Sir: Your editorial ("A disingenuous solution for Sierra Leone", 22 July) does less than justice to the resolute support given by the British government to President Tejan Kabbah and his government since they were democratically elected in February 1996.
This has been unflinching throughout a period when the country has been ravaged by a rebel force of unlimited bestiality. It is indeed deplorable that the rebels' tactics have earned them places in government; but the agreement reached in Togo offers the best hope of a return of peace and for that reason it is welcomed, albeit nervously, by the majority.
Following a visit to Sierra Leone by the Human Rights Commissioner, Mary Robinson, who stated that the atrocities there had been worse than in Kosovo, the United Nations has entered a reservation against the amnesty for war crimes contained in the agreement. This is entirely moral; but it is in practice hard to see how the perpetrators could be brought to justice.

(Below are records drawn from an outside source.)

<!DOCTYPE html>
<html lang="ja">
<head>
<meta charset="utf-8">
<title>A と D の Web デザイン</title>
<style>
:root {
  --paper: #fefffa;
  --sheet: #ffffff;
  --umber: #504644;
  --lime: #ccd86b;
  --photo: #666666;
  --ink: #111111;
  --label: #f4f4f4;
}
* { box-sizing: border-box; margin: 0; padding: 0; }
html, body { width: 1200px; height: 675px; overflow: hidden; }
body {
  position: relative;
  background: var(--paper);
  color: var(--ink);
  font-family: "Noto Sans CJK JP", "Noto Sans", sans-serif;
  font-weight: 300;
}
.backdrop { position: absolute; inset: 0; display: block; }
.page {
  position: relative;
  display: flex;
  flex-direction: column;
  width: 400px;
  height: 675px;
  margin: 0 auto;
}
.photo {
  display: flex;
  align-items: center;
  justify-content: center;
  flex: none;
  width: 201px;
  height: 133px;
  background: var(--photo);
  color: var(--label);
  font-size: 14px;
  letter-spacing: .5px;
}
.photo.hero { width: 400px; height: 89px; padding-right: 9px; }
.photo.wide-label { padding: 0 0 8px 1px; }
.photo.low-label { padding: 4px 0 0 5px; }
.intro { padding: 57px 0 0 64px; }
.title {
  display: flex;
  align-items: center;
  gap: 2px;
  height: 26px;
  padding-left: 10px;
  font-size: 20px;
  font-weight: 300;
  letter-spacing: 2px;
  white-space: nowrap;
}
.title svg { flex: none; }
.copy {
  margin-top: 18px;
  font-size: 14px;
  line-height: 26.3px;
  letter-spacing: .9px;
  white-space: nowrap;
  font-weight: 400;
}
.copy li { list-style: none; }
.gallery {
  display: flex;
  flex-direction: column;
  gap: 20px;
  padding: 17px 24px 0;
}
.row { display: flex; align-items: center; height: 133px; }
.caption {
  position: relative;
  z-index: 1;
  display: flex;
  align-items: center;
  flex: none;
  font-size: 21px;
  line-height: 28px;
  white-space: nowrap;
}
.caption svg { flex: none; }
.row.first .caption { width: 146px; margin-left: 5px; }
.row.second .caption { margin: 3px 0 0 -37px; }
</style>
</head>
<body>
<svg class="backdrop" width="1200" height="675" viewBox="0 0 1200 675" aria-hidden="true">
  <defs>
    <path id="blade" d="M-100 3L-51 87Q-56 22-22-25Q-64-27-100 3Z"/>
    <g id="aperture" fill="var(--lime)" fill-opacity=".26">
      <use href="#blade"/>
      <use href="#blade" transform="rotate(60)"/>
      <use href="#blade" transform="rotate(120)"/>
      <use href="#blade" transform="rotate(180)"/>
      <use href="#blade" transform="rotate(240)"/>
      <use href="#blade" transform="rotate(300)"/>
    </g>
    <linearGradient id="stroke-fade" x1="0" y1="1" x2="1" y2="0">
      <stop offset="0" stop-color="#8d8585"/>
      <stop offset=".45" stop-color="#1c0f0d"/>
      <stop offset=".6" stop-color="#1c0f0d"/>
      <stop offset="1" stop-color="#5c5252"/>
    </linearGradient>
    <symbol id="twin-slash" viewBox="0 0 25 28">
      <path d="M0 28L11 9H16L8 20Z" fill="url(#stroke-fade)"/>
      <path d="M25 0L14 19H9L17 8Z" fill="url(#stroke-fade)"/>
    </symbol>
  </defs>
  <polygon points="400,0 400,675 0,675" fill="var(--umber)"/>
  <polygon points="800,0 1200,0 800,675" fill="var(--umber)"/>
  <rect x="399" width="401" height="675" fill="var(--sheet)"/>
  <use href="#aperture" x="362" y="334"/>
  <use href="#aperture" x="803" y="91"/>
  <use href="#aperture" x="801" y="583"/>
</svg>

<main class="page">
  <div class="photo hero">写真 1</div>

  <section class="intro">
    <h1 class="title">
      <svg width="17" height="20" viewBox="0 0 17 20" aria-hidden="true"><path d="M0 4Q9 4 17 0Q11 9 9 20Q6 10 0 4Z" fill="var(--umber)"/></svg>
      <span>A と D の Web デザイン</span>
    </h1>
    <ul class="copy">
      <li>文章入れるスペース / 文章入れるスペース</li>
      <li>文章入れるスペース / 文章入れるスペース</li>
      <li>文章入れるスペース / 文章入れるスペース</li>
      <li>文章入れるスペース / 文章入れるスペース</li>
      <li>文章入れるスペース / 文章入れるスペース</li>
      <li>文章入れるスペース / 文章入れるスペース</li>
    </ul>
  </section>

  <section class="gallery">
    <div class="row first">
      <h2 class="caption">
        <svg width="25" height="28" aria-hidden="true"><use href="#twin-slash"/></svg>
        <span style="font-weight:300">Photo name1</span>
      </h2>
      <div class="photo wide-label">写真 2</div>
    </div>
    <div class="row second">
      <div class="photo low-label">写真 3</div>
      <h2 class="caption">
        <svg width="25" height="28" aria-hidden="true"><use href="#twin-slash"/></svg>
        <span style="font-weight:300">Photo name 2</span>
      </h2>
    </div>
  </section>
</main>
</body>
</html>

The British government's actions have not been matched by our Parliament, which has signally failed to support the first Parliament democratically elected in Sierra Leone since 1967. Our parliamentarians have either been uninterested or even taken a stance tending to undermine the Sierra Leonean government.
The democratic evolution of Sierra Leone has indeed received a grave setback. It would be good if the British Parliament were now to take an interest and match the efforts of the Government in seeking to ensure that lasting peace is restored to that country.
DEREK W PARTRIDGE
London SE16Reuse content